> _Exercise description_: One number is the whole answer: how many lines of the material hold "surface".
_____
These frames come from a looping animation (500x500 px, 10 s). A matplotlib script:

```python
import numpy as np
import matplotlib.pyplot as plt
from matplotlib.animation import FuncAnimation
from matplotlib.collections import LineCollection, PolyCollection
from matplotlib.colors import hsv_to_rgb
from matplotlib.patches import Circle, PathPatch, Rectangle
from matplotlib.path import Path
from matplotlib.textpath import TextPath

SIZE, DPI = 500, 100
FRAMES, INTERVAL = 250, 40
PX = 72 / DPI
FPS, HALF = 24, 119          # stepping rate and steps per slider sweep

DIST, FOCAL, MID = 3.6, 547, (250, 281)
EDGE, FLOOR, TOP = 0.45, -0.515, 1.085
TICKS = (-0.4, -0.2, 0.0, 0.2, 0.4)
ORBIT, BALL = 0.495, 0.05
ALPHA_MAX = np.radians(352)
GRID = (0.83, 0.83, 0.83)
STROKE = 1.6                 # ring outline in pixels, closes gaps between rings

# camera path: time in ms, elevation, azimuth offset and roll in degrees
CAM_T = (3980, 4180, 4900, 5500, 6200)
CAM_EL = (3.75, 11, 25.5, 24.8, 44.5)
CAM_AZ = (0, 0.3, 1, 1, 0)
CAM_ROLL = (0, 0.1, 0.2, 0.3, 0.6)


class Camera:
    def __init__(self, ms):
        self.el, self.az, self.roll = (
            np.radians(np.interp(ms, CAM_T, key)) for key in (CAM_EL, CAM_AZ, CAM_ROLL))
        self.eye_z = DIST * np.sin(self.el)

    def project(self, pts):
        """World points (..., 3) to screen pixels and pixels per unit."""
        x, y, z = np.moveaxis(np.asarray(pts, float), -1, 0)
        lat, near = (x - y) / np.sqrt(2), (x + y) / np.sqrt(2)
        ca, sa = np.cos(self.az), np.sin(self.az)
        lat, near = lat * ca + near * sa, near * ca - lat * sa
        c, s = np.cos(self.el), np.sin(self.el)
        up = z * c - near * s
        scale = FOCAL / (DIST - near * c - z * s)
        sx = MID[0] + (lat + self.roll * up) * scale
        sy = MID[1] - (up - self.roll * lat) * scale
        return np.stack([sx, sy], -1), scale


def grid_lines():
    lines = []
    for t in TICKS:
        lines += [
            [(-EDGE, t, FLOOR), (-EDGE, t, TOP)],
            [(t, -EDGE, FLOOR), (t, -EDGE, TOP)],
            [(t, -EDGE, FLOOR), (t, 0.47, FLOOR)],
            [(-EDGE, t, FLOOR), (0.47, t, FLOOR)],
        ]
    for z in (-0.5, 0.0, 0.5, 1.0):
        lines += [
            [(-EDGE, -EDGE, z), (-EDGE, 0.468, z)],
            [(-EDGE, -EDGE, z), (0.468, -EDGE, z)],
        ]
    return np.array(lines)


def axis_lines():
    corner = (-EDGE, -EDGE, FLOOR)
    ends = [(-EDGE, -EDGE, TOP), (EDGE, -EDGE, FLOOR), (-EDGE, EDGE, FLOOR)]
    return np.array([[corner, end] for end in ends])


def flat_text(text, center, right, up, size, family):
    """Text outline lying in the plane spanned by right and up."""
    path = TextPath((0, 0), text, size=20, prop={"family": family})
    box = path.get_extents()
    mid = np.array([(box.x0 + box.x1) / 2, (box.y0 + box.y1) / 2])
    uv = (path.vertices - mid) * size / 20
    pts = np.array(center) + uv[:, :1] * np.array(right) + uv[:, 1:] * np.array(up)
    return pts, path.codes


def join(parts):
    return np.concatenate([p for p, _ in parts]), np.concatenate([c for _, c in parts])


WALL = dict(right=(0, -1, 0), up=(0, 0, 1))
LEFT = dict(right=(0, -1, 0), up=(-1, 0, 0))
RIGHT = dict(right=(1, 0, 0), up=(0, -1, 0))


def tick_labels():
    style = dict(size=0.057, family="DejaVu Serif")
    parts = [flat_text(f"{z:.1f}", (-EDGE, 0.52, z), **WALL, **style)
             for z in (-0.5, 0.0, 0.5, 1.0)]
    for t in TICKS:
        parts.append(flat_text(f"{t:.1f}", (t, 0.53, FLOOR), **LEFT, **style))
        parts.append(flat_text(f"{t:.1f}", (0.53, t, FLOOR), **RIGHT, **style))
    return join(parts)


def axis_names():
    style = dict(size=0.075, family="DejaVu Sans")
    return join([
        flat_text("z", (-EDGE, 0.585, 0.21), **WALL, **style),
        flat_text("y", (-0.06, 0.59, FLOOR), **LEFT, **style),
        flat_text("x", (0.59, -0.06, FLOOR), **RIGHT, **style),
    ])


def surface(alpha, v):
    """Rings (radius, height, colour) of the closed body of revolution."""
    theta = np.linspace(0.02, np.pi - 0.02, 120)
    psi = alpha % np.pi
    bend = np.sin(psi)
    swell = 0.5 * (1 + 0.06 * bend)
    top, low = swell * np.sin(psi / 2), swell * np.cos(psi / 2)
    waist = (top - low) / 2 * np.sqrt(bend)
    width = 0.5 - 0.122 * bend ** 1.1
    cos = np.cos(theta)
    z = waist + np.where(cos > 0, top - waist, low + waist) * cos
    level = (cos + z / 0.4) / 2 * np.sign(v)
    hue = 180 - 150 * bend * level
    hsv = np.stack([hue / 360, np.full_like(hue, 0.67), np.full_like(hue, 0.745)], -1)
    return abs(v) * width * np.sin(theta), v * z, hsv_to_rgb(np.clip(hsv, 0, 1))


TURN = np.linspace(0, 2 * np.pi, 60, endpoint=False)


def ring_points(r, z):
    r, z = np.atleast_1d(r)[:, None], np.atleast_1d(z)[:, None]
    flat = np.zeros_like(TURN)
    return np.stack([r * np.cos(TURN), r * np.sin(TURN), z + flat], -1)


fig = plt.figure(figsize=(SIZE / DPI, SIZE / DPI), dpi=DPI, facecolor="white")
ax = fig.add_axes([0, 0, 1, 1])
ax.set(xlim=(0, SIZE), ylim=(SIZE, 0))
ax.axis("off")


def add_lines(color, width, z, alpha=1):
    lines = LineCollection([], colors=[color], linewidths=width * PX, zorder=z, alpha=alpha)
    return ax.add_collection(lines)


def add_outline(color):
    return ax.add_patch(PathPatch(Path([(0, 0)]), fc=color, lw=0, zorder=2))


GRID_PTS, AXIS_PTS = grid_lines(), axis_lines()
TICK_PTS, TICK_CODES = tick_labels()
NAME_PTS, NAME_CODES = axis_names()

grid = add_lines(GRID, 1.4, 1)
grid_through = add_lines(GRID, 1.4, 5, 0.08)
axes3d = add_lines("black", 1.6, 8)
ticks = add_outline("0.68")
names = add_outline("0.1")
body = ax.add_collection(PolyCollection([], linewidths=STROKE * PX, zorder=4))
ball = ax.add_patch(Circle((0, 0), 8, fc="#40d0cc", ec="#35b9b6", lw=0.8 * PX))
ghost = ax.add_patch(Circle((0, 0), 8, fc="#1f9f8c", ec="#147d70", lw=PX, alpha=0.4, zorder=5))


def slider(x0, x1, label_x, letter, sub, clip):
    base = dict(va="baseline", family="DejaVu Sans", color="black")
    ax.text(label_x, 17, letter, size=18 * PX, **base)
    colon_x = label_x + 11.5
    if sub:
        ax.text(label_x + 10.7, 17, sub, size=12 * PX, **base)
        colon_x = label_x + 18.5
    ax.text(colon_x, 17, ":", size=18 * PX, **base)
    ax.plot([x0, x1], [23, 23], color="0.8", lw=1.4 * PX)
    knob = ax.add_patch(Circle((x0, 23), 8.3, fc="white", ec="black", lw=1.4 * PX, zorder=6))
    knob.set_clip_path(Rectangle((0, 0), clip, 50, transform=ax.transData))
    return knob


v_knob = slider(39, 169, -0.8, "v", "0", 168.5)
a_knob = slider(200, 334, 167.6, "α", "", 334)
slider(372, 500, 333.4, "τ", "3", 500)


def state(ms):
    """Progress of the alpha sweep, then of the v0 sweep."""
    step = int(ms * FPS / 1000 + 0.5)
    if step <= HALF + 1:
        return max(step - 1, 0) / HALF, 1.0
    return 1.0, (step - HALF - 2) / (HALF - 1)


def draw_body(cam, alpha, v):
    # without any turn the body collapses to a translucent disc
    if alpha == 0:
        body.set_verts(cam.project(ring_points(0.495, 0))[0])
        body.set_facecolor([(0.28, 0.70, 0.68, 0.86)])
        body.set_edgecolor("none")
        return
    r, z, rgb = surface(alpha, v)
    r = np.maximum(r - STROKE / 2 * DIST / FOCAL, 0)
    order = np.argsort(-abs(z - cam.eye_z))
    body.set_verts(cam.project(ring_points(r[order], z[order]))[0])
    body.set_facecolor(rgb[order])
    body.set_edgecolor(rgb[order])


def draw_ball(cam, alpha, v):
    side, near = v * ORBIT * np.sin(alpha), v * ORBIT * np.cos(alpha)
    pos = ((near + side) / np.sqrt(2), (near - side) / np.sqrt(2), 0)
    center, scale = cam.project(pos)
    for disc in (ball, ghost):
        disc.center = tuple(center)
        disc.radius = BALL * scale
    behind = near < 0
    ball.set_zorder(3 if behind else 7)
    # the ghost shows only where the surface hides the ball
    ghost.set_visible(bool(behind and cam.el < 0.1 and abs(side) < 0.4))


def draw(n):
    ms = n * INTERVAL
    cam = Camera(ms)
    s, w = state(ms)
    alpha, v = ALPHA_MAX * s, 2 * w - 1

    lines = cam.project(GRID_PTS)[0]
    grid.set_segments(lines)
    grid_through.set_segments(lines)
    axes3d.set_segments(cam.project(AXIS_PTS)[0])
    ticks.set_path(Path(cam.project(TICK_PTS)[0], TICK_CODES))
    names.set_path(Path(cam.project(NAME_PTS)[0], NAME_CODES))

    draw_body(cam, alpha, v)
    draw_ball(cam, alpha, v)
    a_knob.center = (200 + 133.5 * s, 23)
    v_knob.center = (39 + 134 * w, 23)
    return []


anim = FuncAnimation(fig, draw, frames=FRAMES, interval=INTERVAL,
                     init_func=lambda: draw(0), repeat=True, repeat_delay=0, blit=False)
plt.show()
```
_____
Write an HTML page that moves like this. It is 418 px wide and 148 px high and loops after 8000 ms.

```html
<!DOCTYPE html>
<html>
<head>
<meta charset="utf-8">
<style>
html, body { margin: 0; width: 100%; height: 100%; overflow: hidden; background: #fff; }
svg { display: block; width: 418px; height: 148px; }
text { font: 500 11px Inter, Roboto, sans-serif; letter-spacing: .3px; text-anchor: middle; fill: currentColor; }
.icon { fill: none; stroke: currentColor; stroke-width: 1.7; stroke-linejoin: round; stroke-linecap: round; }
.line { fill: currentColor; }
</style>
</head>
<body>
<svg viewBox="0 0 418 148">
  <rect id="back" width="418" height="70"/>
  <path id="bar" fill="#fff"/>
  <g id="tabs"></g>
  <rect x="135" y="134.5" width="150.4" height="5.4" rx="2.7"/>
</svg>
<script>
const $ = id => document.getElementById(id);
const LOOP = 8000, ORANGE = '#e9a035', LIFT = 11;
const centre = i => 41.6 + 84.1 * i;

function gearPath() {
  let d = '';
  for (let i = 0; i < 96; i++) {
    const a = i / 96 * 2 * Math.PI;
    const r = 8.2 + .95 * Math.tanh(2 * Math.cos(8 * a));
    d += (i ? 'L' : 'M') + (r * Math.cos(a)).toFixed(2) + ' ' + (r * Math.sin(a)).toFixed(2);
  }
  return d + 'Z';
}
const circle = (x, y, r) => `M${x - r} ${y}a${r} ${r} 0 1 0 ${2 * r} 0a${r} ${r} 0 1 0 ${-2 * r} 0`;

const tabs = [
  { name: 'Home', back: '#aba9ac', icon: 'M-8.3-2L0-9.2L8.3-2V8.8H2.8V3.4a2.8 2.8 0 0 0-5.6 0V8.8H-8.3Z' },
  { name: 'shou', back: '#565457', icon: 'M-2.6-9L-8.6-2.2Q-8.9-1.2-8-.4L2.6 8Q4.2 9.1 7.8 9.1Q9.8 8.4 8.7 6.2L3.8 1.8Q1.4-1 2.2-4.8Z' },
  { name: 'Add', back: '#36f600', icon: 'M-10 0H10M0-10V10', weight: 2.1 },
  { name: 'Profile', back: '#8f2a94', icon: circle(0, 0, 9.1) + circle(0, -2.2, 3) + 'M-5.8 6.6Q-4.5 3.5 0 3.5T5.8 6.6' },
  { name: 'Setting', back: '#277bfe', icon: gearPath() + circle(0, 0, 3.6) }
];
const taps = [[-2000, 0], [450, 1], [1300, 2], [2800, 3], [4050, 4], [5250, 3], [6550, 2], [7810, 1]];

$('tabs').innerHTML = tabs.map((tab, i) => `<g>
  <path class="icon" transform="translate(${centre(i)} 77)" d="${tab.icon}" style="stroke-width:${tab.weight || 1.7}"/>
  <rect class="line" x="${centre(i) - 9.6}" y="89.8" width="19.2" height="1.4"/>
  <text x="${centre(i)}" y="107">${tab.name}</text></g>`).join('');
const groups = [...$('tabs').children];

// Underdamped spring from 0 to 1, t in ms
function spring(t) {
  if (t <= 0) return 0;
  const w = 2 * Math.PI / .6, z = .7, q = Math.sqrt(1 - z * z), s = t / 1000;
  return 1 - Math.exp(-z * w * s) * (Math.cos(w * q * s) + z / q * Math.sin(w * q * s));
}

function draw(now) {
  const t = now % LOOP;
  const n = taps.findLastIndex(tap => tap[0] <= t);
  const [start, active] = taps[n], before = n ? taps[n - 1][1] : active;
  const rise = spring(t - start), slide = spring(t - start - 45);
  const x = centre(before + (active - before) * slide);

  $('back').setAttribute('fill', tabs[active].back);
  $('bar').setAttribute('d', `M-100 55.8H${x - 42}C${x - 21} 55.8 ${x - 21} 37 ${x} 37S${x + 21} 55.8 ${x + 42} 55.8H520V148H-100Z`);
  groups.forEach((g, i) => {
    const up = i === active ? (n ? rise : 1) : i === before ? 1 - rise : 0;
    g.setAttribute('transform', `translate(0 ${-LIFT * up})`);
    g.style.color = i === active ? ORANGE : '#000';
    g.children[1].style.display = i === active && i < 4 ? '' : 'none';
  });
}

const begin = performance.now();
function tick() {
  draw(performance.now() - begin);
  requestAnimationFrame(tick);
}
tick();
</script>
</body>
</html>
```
_____
> _Response area_: 3